What you should do:
The lines below, from the first through the one containing "--deep-red: #a3131a;", are to be given again exactly, with pictures left out and nothing added.

The records:
==============================

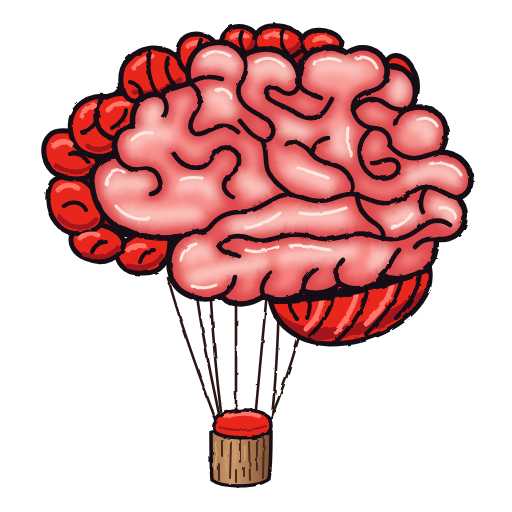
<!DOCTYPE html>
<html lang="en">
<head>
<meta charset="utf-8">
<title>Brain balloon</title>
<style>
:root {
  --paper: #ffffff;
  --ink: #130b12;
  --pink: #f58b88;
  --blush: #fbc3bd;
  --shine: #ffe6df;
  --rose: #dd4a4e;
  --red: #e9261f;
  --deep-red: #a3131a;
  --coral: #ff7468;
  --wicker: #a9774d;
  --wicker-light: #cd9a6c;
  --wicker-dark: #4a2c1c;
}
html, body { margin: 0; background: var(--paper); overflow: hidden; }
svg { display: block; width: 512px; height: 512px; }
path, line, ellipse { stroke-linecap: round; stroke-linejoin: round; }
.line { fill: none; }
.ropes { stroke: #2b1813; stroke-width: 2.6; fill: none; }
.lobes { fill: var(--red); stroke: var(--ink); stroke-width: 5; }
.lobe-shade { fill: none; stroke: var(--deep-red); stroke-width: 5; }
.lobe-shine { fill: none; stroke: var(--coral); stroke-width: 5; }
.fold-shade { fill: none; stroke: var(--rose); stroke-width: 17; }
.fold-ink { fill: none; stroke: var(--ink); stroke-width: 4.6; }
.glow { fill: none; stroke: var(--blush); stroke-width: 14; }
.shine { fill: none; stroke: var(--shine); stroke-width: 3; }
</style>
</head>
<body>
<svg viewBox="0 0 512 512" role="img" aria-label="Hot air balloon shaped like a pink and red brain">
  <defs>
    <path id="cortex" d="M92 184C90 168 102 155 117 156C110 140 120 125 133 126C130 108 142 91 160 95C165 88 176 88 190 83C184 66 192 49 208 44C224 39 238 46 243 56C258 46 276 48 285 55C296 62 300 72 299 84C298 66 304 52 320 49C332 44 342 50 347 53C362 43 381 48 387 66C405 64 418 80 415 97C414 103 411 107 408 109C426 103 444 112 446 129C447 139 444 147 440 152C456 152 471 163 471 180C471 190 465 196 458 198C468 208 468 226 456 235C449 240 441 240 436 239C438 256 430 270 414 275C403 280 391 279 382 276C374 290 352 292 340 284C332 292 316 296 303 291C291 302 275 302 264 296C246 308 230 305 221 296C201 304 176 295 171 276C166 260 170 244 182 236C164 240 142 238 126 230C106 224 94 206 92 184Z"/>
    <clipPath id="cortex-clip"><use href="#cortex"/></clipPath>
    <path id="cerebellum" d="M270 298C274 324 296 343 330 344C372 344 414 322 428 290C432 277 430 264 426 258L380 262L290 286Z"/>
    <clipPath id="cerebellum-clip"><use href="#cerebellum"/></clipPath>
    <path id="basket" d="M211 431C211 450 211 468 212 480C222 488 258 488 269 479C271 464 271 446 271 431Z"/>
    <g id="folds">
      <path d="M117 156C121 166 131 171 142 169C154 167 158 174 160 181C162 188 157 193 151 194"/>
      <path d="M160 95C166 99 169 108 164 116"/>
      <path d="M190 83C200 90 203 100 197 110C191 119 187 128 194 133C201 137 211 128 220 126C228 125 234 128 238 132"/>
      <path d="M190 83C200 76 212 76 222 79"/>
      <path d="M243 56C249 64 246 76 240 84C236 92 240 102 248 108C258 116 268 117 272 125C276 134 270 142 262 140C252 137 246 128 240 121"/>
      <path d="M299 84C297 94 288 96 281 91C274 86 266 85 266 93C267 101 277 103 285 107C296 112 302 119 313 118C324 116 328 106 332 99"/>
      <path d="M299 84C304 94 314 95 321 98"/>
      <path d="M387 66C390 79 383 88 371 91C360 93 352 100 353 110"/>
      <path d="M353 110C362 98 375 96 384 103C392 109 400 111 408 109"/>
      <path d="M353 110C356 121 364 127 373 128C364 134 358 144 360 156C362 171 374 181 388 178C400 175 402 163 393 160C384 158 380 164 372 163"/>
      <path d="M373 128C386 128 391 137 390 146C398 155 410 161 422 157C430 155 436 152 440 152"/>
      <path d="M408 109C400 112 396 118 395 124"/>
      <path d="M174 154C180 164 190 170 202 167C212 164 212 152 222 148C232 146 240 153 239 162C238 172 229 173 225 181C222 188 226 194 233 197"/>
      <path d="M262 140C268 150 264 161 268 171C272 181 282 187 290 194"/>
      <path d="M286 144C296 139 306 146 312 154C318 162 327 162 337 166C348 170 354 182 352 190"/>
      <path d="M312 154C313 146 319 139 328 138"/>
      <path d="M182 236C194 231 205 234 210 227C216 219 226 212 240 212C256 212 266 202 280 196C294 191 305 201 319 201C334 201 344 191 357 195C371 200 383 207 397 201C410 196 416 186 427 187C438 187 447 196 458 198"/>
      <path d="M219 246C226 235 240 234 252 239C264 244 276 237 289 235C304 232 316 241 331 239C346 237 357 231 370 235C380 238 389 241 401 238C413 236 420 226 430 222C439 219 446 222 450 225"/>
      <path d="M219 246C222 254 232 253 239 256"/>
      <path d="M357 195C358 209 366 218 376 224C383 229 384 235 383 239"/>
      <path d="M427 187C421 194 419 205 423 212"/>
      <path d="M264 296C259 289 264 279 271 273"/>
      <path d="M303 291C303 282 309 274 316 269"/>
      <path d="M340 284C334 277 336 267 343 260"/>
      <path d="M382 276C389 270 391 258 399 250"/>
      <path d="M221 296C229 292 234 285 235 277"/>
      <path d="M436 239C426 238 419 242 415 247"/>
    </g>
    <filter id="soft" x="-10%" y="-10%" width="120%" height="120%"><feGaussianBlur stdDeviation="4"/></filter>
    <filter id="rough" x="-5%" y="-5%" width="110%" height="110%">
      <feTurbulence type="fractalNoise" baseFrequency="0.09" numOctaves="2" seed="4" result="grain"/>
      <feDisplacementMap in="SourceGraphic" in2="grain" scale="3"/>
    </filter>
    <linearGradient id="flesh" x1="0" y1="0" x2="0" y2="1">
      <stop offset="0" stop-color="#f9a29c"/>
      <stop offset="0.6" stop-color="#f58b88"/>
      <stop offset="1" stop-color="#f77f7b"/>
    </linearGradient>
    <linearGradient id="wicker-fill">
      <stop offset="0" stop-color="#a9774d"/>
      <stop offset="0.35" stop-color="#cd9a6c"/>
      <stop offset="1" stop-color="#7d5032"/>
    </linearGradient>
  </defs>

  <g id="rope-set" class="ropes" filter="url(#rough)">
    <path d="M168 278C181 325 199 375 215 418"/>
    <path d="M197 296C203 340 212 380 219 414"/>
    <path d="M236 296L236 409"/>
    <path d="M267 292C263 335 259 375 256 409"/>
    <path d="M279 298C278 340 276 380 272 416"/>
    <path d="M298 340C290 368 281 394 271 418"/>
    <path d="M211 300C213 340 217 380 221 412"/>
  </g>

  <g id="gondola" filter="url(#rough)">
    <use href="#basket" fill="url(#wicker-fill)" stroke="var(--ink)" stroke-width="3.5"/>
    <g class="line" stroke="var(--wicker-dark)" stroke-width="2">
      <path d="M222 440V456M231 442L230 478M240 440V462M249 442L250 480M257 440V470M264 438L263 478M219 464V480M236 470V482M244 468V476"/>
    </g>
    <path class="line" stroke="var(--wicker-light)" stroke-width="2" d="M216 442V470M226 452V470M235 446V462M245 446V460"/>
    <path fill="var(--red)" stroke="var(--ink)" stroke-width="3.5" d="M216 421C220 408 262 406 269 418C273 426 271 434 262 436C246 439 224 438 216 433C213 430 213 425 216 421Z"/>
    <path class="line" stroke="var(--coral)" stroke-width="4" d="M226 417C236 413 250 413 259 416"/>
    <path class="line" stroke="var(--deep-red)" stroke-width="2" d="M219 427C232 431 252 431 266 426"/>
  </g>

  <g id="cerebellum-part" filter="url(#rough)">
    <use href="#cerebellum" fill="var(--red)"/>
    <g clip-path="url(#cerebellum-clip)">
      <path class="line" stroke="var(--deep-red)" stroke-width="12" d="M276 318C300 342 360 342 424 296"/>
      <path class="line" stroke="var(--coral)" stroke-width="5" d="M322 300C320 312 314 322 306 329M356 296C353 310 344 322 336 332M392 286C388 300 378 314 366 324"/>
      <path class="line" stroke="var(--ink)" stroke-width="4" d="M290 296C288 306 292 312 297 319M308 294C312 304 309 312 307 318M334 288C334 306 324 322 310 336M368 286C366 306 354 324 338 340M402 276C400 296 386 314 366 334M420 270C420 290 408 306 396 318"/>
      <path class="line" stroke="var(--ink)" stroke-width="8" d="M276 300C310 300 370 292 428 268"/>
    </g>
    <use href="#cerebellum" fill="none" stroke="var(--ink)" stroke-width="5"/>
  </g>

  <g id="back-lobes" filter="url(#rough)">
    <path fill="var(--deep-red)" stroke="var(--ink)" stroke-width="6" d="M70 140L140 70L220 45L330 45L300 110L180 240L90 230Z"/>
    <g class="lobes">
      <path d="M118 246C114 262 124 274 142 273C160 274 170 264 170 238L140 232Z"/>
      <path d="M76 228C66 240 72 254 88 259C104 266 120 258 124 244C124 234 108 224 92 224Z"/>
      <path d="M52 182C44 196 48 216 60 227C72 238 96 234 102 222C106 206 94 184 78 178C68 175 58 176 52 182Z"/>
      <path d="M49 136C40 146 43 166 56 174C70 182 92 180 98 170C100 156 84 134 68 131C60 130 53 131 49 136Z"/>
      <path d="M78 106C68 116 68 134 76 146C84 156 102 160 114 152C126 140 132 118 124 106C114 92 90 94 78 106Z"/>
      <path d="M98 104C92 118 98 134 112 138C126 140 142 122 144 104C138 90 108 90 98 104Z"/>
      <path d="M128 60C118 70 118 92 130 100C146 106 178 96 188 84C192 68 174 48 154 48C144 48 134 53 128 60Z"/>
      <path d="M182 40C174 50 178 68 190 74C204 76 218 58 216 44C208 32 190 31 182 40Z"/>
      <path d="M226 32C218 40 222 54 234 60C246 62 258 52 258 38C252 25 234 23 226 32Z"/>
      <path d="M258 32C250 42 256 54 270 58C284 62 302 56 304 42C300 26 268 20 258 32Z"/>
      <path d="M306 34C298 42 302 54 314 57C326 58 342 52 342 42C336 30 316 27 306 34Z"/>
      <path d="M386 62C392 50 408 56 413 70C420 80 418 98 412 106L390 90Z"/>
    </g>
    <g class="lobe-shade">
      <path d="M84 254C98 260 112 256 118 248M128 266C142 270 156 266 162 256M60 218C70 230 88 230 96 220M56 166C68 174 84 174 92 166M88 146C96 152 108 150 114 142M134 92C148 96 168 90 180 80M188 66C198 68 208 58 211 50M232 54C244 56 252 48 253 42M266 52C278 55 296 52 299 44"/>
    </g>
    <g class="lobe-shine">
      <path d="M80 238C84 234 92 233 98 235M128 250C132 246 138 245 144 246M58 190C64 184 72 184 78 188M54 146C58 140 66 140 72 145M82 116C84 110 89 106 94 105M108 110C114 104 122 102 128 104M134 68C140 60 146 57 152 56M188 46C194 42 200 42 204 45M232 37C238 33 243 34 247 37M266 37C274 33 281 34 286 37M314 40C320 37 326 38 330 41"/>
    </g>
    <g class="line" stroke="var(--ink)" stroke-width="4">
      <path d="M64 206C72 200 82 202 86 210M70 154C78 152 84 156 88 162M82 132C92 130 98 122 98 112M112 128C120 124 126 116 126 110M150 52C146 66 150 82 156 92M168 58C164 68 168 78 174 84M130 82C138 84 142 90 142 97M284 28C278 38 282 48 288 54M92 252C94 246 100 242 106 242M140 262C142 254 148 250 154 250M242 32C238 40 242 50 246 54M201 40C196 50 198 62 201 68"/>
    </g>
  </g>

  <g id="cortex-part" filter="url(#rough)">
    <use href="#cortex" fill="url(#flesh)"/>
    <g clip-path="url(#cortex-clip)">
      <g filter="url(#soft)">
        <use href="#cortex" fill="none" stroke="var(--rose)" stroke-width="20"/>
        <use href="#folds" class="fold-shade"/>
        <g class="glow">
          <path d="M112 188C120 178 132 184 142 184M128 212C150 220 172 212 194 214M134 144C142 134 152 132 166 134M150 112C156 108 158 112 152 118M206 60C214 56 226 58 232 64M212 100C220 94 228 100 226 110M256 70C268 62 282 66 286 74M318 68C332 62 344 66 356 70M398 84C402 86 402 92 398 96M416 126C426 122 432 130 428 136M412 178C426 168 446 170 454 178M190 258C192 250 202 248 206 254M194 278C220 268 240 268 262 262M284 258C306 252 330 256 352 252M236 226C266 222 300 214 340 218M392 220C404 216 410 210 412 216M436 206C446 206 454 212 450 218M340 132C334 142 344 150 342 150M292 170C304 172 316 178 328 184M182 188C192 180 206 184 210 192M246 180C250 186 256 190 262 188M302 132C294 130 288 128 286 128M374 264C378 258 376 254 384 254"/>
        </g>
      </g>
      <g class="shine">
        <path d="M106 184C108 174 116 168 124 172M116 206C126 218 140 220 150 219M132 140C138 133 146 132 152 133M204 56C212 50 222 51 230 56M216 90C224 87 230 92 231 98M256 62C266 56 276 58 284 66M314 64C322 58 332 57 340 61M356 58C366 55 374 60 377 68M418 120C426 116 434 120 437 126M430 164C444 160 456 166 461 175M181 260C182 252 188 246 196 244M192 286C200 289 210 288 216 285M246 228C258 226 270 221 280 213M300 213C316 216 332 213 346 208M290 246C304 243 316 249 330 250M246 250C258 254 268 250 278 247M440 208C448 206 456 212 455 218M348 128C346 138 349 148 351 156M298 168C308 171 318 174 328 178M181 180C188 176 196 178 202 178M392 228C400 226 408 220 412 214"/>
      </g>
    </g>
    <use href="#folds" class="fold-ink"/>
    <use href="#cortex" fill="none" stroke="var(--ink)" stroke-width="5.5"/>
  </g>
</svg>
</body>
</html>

==============================

Result of the exercise:
<!DOCTYPE html>
<html lang="en">
<head>
<meta charset="utf-8">
<title>Brain balloon</title>
<style>
:root {
  --paper: #ffffff;
  --ink: #130b12;
  --pink: #f58b88;
  --blush: #fbc3bd;
  --shine: #ffe6df;
  --rose: #dd4a4e;
  --red: #e9261f;
  --deep-red: #a3131a;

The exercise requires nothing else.